[Source: Shaun McKinnon, AZ Republic, Page 1] – Arizonans overwhelmingly support state parks and open spaces and believe such areas contribute to a region’s economic health, but few people understand how the state pays for its parks, a new survey says.

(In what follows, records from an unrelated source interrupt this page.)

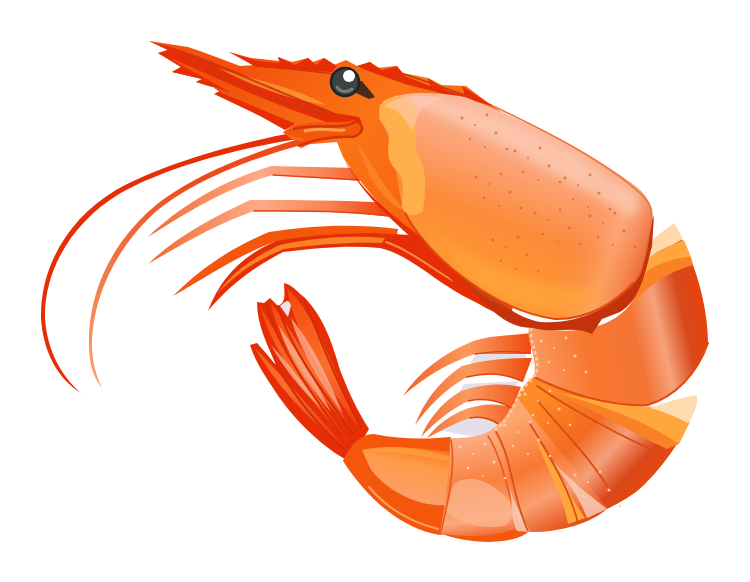
<!DOCTYPE html>
<html lang="en">
<head>
<meta charset="utf-8">
<title>Shrimp illustration</title>
<style>
:root {
  --paper: #ffffff;
  --red: #e62e06;
  --deep: #c4320c;
  --flame: #f4560c;
  --orange: #fb8126;
  --amber: #ffa63c;
  --peach: #fcb596;
  --blush: #fbd0bd;
  --eye: #3f4243;
}
html, body { margin: 0; background: var(--paper); overflow: hidden; }
svg { display: block; width: 750px; height: 582px; }
.red { fill: var(--red); }
.deep { fill: var(--deep); }
.flame { fill: var(--flame); }
.orange { fill: var(--orange); }
.amber { fill: var(--amber); }
.peach { fill: var(--peach); }
.blush { fill: var(--blush); }
.line { fill: none; stroke-linecap: round; stroke-linejoin: round; }
</style>
</head>
<body>
<svg viewBox="0 0 750 582" role="img" aria-label="Cooked orange shrimp curled to the left">
  <defs>
    <linearGradient id="shell" gradientUnits="userSpaceOnUse" x1="555" y1="125" x2="482" y2="312">
      <stop offset="0" stop-color="#fbbba2"/>
      <stop offset=".28" stop-color="#fca273"/>
      <stop offset=".55" stop-color="#fd8a3a"/>
      <stop offset=".85" stop-color="#ff9830"/>
      <stop offset="1" stop-color="#fb8a2c"/>
    </linearGradient>
    <linearGradient id="shell-end" gradientUnits="userSpaceOnUse" x1="560" y1="230" x2="655" y2="262">
      <stop offset="0" stop-color="#f9702c" stop-opacity="0"/>
      <stop offset=".55" stop-color="#fbb08a" stop-opacity=".5"/>
      <stop offset="1" stop-color="#e5501a" stop-opacity=".9"/>
    </linearGradient>
    <linearGradient id="head" gradientUnits="userSpaceOnUse" x1="240" y1="60" x2="480" y2="290">
      <stop offset="0" stop-color="#f2500c"/>
      <stop offset=".4" stop-color="#fa7416"/>
      <stop offset=".7" stop-color="#f9640f"/>
      <stop offset="1" stop-color="#e93a08"/>
    </linearGradient>
    <linearGradient id="segment-one" gradientUnits="userSpaceOnUse" x1="530" y1="350" x2="708" y2="310">
      <stop offset="0" stop-color="#fb9a62"/>
      <stop offset=".3" stop-color="#f8772f"/>
      <stop offset=".58" stop-color="#f37434"/>
      <stop offset=".72" stop-color="#f6a27c"/>
      <stop offset=".86" stop-color="#d8491b"/>
      <stop offset="1" stop-color="#e8420c"/>
    </linearGradient>
    <linearGradient id="segment-two" gradientUnits="userSpaceOnUse" x1="540" y1="395" x2="645" y2="495">
      <stop offset="0" stop-color="#fd8b26"/>
      <stop offset=".4" stop-color="#f36a20"/>
      <stop offset=".62" stop-color="#f5a07a"/>
      <stop offset=".82" stop-color="#d94718"/>
      <stop offset="1" stop-color="#ea4a0e"/>
    </linearGradient>
    <linearGradient id="segment-three" gradientUnits="userSpaceOnUse" x1="515" y1="420" x2="570" y2="530">
      <stop offset="0" stop-color="#fda670"/>
      <stop offset=".4" stop-color="#f87832"/>
      <stop offset=".68" stop-color="#f99f70"/>
      <stop offset="1" stop-color="#e54a12"/>
    </linearGradient>
    <linearGradient id="segment-four" gradientUnits="userSpaceOnUse" x1="475" y1="435" x2="490" y2="540">
      <stop offset="0" stop-color="#fcae84"/>
      <stop offset=".45" stop-color="#f9803e"/>
      <stop offset=".8" stop-color="#fba87e"/>
      <stop offset="1" stop-color="#ee5a1a"/>
    </linearGradient>
    <linearGradient id="segment-five" gradientUnits="userSpaceOnUse" x1="425" y1="435" x2="405" y2="535">
      <stop offset="0" stop-color="#fa5a0c"/>
      <stop offset=".3" stop-color="#ff9a48"/>
      <stop offset=".65" stop-color="#fba06a"/>
      <stop offset="1" stop-color="#ea4a0e"/>
    </linearGradient>
    <linearGradient id="fan" gradientUnits="userSpaceOnUse" x1="275" y1="295" x2="350" y2="455">
      <stop offset="0" stop-color="#f4490c"/>
      <stop offset=".5" stop-color="#fa7030"/>
      <stop offset="1" stop-color="#e62a04"/>
    </linearGradient>
    <linearGradient id="leg" gradientUnits="userSpaceOnUse" x1="150" y1="0" x2="390" y2="0">
      <stop offset="0" stop-color="#f26a30"/>
      <stop offset=".45" stop-color="#fcab88"/>
      <stop offset=".75" stop-color="#f98050"/>
      <stop offset="1" stop-color="#ee3e0a"/>
    </linearGradient>
    <linearGradient id="swimmer" gradientUnits="userSpaceOnUse" x1="405" y1="0" x2="532" y2="0">
      <stop offset="0" stop-color="#f0602a"/>
      <stop offset=".5" stop-color="#fb9a5e"/>
      <stop offset="1" stop-color="#ee4a0c"/>
    </linearGradient>
    <linearGradient id="feeler" gradientUnits="userSpaceOnUse" x1="180" y1="170" x2="95" y2="380">
      <stop offset="0" stop-color="#ec4a18"/>
      <stop offset="1" stop-color="#f8a070"/>
    </linearGradient>
    <filter id="soft" x="-20%" y="-20%" width="140%" height="140%"><feGaussianBlur stdDeviation="5"/></filter>
    <clipPath id="shell-clip"><path d="M383 101C400 91 432 91 465 97C528 121 592 154 633 184C648 195 654 208 652 222C649 248 641 282 627 305C609 325 566 332 536 325C488 314 430 258 405 213C395 187 398 142 379 119Z"/></clipPath>
    <g id="speckles">
      <circle r="1.5"/><circle cx="13" cy="7" r="1"/><circle cx="25" cy="-3" r="1.4"/><circle cx="8" cy="21" r="1.2"/><circle cx="34" cy="15" r="1.6"/><circle cx="23" cy="29" r="1"/><circle cx="45" cy="31" r="1.3"/>
    </g>
  </defs>

  <g id="antennae">
    <path class="red" d="M296 132C218 147 153 169 116 190C69 218 40 266 41 318C43 352 58 379 81 393C61 376 47 350 45 318C44 269 73 222 119 194C157 172 221 151 298 139Z"/>
    <path fill="url(#feeler)" d="M306 137C245 154 184 179 148 212C105 252 88 301 89 344C89 361 92 376 102 388C94 371 92 357 92 343C93 303 110 256 152 215C188 183 247 159 309 143Z"/>
  </g>

  <g id="walking-legs">
    <path fill="url(#leg)" d="M358 168L271 166C228 179 184 202 148 237C185 213 228 187 273 175L362 181Z"/>
    <path fill="url(#leg)" d="M390 203C340 200 295 200 250 200C207 220 174 239 148 264C184 243 217 224 254 211C300 211 343 211 392 217Z"/>
    <path class="line" stroke="#e6440f" stroke-width="1.4" d="M361 180L273 175M390 216C340 210 300 211 254 211"/>
    <path class="flame" d="M398 229C351 223 308 226 269 232C231 248 201 268 173 296C213 273 239 255 274 242C315 235 351 235 396 240Z"/>
    <path class="red" d="M409 235C359 231 318 234 276 241C244 255 221 276 208 311C228 287 252 268 283 252C318 248 348 245 380 248C405 254 425 272 447 286C467 299 484 307 509 316L488 271Z"/>
    <path class="orange" d="M385 238C346 235 314 238 280 245C253 257 231 274 217 294C240 270 258 260 284 249C320 244 350 242 382 243Z"/>
    <path class="line" stroke="#fb8a4a" stroke-width="2" d="M386 242C412 251 433 270 462 286"/>
  </g>

  <g id="swimming-legs">
    <path fill="#e5dfea" d="M438 430L498 405L497 425L480 438ZM478 352L526 352V360L470 363ZM464 384L520 381L512 390L458 395Z"/>
    <path fill="url(#swimmer)" d="M531 333C509 336 491 335 471 342C441 355 419 372 403 396C424 377 448 363 475 354L531 354Z"/>
    <path fill="url(#swimmer)" d="M532 358C504 358 484 360 462 366C438 382 424 402 415 425C429 406 444 390 467 377C487 372 506 375 523 382Z"/>
    <path fill="url(#swimmer)" d="M521 387C499 382 480 385 461 391C441 403 428 420 421 437C437 420 451 410 468 401C485 397 501 402 512 409Z"/>
    <path fill="url(#swimmer)" d="M511 407C492 402 476 405 461 411C446 418 435 427 427 438C444 429 457 422 470 418C483 417 492 420 501 427Z"/>
    <path class="line" stroke="#e0440e" stroke-width="1.5" d="M529 353C506 350 490 352 475 354M522 381C501 372 485 373 467 377M511 408C498 400 483 398 468 401M500 425C489 417 480 416 470 418"/>
  </g>

  <g id="tail-fan">
    <path class="red" d="M350 462C322 447 295 420 279 397C268 380 256 364 250 345L257 343C265 352 270 358 276 365C266 342 257 324 257 302L264 303L270 298L278 306C287 302 284 292 284 283C293 285 298 293 304 297C323 316 332 342 340 370C350 396 359 413 369 429Z"/>
    <path fill="url(#fan)" d="M351 452C318 429 278 389 255 348C276 369 297 394 351 452ZM352 447C313 405 273 354 260 306C278 337 300 371 352 447ZM356 437C316 390 278 345 271 303C293 333 320 376 356 437ZM360 430C328 386 296 338 287 288C313 313 328 354 360 430Z"/>
    <path class="peach" opacity=".75" d="M343 414C320 382 299 348 291 318C308 339 324 367 343 414ZM331 412C304 379 286 353 279 326C297 351 314 378 331 412ZM321 408C300 389 281 364 271 345C289 364 306 386 321 408Z"/>
    <path fill="#ebe4ea" d="M280 306C287 300 289 299 291 306L288 317Z"/>
    <path class="line" stroke="#d52a04" stroke-width="2" d="M276 365C293 393 316 424 344 449M278 306C289 346 320 388 353 434M304 299C322 345 339 387 361 427M266 304C276 342 306 386 342 436"/>
  </g>

  <g id="abdomen">
    <path class="flame" d="M343 461C350 446 360 434 374 434C403 440 429 439 451 437L460 530L440 535C401 529 367 498 343 461Z"/>
    <path fill="url(#segment-five)" d="M362 450C381 444 420 448 450 452C451 470 450 488 445 505C417 507 384 489 370 468Z"/>
    <path class="amber" opacity=".65" d="M367 451C392 451 423 455 449 462V456C416 447 386 444 367 451Z"/>
    <path class="line" stroke="#fba05e" stroke-width="2" d="M369 487C389 511 414 523 438 529"/>

    <path fill="url(#segment-four)" d="M450 438C467 438 483 437 492 429C504 438 513 478 528 531C520 543 470 544 440 533C446 502 450 470 450 438Z"/>
    <path class="flame" d="M440 533C460 537 490 538 516 529L528 532C512 546 465 544 440 533Z"/>
    <path fill="#fdb48e" opacity=".75" d="M453 485C469 473 488 478 509 501C514 512 513 523 504 526C481 530 460 523 446 511Z"/>
    <path class="line" stroke="#e65a1c" stroke-width="1.6" d="M451 440C456 469 448 502 441 532M488 436C503 459 508 495 520 529"/>

    <path fill="url(#segment-three)" d="M492 429C504 421 511 410 517 397C545 428 579 466 607 509C590 524 557 533 528 532C513 507 510 474 502 450Z"/>
    <path class="amber" d="M533 432C550 459 561 482 585 518L568 524C562 491 546 468 533 432Z"/>
    <path class="blush" opacity=".8" d="M551 460C570 480 588 494 607 509L587 518C579 496 565 478 551 460ZM509 485C515 510 524 518 530 532L517 531C511 520 513 503 509 485Z"/>
    <path class="line" stroke="#d94a14" stroke-width="1.6" d="M496 432C513 460 511 494 528 531M530 424C548 452 570 491 578 523"/>

    <path fill="url(#segment-two)" d="M517 397C522 388 528 379 535 377C571 394 613 406 656 408L697 397C691 428 668 461 645 484C633 496 619 503 607 509C585 478 547 438 517 397Z"/>
    <path class="amber" d="M540 388C579 398 622 406 655 407L690 422L679 444C643 431 604 410 540 388Z"/>
    <path class="orange" d="M540 388C588 405 627 431 667 449L679 444C644 420 600 404 540 388Z"/>
    <path fill="#ffdcb0" d="M650 408C667 402 683 397 697 395C698 406 694 415 688 423C676 417 666 412 650 408Z"/>
    <path class="line" stroke="#d94a14" stroke-width="1.8" d="M537 386C572 410 627 440 663 454M538 401C564 433 592 458 617 502"/>

    <path fill="url(#segment-one)" d="M529 326C569 336 608 330 628 307C646 285 652 257 660 240L681 238C697 268 708 309 708 343C697 375 674 397 648 405C612 408 564 394 534 376C538 357 526 343 529 326Z"/>
    <path class="amber" d="M649 257C662 250 676 243 684 240L691 257C674 264 656 276 637 294Z"/>
    <path class="orange" d="M647 271C662 262 678 257 691 257L693 265C672 271 651 282 630 306Z"/>
    <path fill="#ffd9a8" d="M652 240C660 233 668 228 674 223L683 239C672 246 661 249 649 257Z"/>
    <path class="line" stroke="#e24a10" stroke-width="2" d="M534 377C568 394 613 407 648 405C674 397 697 375 708 343"/>
    <path class="line" stroke="#fdc7a4" stroke-width="3" d="M531 329C529 344 541 357 536 374C529 381 522 389 518 398C510 413 505 425 492 431" stroke-dasharray="1 5"/>
  </g>

  <g id="head-and-rostrum">
    <path fill="url(#head)" d="M149 41L188 47C206 53 222 59 240 66L256 65L229 52L251 58L279 61L278 57L292 62L308 58L313 62L324 58L334 65L346 60L357 66L370 62L376 68L396 66L403 73L428 78L442 85L466 86L491 105L560 150L510 317C480 309 449 271 412 236C391 217 363 188 343 157L337 142L312 144L291 139L283 132L296 124C266 115 240 102 216 93L222 90L196 82L202 79L172 72L181 67L158 53L168 50Z"/>
    <path class="red" d="M149 41C198 53 251 78 335 113L359 117L362 123L326 122C260 100 205 72 170 58L181 65L205 78L231 93L211 86L222 93L296 124L285 130L260 116L214 94L222 90L196 82L202 79L172 72L181 67L158 53L168 50Z"/>
    <path class="amber" opacity=".65" d="M218 68C255 80 294 87 326 105C289 100 255 87 218 68Z"/>
    <path class="line" stroke="#c53a0c" stroke-width="1.6" d="M184 53C226 68 274 90 327 111M203 66C246 89 291 106 329 116M253 65C287 68 315 72 335 74M389 69C421 80 452 90 491 105"/>
    <path class="red" d="M229 52L257 61L280 63L278 57L295 65L308 58L316 65L324 58L337 66L332 72L256 67ZM357 66L370 62L382 70L397 66L405 76L430 86L428 78L446 90L465 96L462 86L491 105L464 99L405 84L368 71Z"/>
    <path class="flame" d="M291 127C315 118 341 125 355 120C365 124 364 132 358 136C338 139 313 140 300 149L304 139L283 133Z"/>
    <path class="line" stroke="#d23606" stroke-width="2.5" d="M294 129C319 122 338 132 357 121C366 127 362 134 353 137C332 136 311 140 299 146"/>
    <path class="line" stroke="#fca04c" stroke-width="3" d="M305 131C321 127 332 131 344 130"/>
    <path class="orange" d="M357 143C373 165 382 185 405 210C393 208 381 194 370 177Z"/>
    <path class="red" d="M343 157C361 190 387 211 414 232C447 252 482 278 510 316C487 314 460 293 437 263C405 228 367 205 343 157Z"/>
  </g>

  <g id="carapace">
    <path class="deep" d="M452 269C489 288 507 316 540 322C579 325 614 306 630 285C647 264 643 236 654 216L652 246C645 273 641 299 620 312L602 319L592 334C574 325 555 334 533 328C504 328 489 308 452 269Z"/>
    <path fill="url(#shell)" d="M383 101C400 91 432 91 465 97C528 121 592 154 633 184C648 195 654 208 652 222C646 239 646 270 633 283C616 302 588 320 555 319C501 312 433 264 405 213C395 187 398 142 379 119Z"/>
    <g clip-path="url(#shell-clip)">
      <path fill="url(#shell-end)" d="M555 145L665 180L650 255C642 280 622 305 570 319L520 309Z"/>
      <path class="blush" opacity=".65" filter="url(#soft)" d="M395 96C457 92 548 134 626 187C642 198 644 216 628 215C560 177 474 126 395 96Z"/>
      <path class="amber" opacity=".65" filter="url(#soft)" d="M425 225C467 259 535 293 607 287C577 324 520 315 478 286Z"/>
    </g>
    <path fill="#ffb04a" d="M380 105C393 93 411 95 414 105C419 120 414 138 416 151C429 171 425 195 423 211C414 218 404 215 402 207C402 191 406 183 398 172C383 159 390 145 389 131C381 124 377 115 380 105Z"/>
    <path class="blush" opacity=".55" d="M384 106C399 95 424 94 444 99C418 103 417 119 412 132C403 112 395 109 384 106Z"/>
    <path class="line" stroke="#e0480e" stroke-width="2" d="M405 213C433 264 501 312 555 319C588 320 616 302 633 283"/>
    <path class="line" stroke="#e9763a" stroke-width="1.5" d="M491 105C548 132 605 161 641 194C652 204 653 213 651 223"/>
  </g>

  <g id="shell-speckles" fill="#dd6536" opacity=".75">
    <use href="#speckles" x="462" y="118"/>
    <use href="#speckles" x="515" y="151"/>
    <use href="#speckles" x="565" y="178"/>
    <use href="#speckles" x="590" y="216"/>
    <use href="#speckles" x="535" y="213"/>
    <use href="#speckles" x="476" y="177"/>
    <use href="#speckles" x="493" y="240"/>
  </g>
  <g id="belly-speckles" fill="#ffd4b4" opacity=".85">
    <use href="#speckles" x="541" y="341"/>
    <use href="#speckles" x="525" y="394"/>
    <use href="#speckles" x="505" y="425"/>
    <use href="#speckles" x="460" y="447"/>
    <use href="#speckles" x="575" y="475"/>
  </g>

  <g id="eye">
    <path fill="#4a2a1c" d="M350 82L362 81L375 97L369 99L354 92Z"/>
    <circle cx="345" cy="82" r="14" fill="var(--eye)" stroke="#202325" stroke-width="2.5"/>
    <path class="line" stroke="#777d7e" stroke-width="3" d="M337 87C340 92 347 93 352 89"/>
    <circle cx="349" cy="76" r="6" fill="#fff"/>
  </g>
</svg>
</body>
</html>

That lack of knowledge could imperil a parks system already weakened by budget cuts if lawmakers don’t hear from enough voters who want open spaces protected, according to Arizona Forward, a newly organized group that commissioned the survey.
“Nothing is stronger than grass roots, with people calling their elected officials saying, ‘This is important to me, I want my parks to be open,’ ” said Diane Brossart, acting director of the group. “But I think we take these things for granted, and until there’s a crisis, people are not engaged with the issues.” [to read the full article click here].
1) Increase public awareness of the purpose, benefits, and opportunities of the Arizona Heritage Fund:
- Compile and disseminate e-newsletter to all internal and external key publics, including members, state legislators and staff, city officials, county officials, affiliate organizations, and interested citizens
- Maintain and update database of internal and external key decision makers
- Communicate updates in e-newsletter
- Participate in key statewide conferences
- Hold public education workshops
- Organize speakers bureau of volunteer board members, communicate availability, and schedule speaking engagements
- Produce and secure placement of positive public service announcement.
2) Protect the integrity and existing funding levels of the Arizona Heritage Fund
- Develop informational packet
- Meet with targeted legislators and executive branch representatives to establish rapport and support; distribute informational packet
- Keep current on proposed legislation; analyze and respond to proposed legislation
- Broadcast “Action Alerts”
3) Update the Arizona Heritage Fund to reflect anticipated future funding needs and programs
- Develop and implement comprehensive communications, marketing, and coalition-building plan
- Meet with representatives of the Arizona Heritage Fund Coalition to discuss existing and anticipated funding strengths, weaknesses, opportunities, threats, and recommendations; and to gain support for any fund-raising campaign
- Update statewide poll to determine baseline support for future Arizona Heritage Fund needs and programs
- Secure representation on any organization, coalition, or effort that may impact future Arizona Heritage Fund needs and programs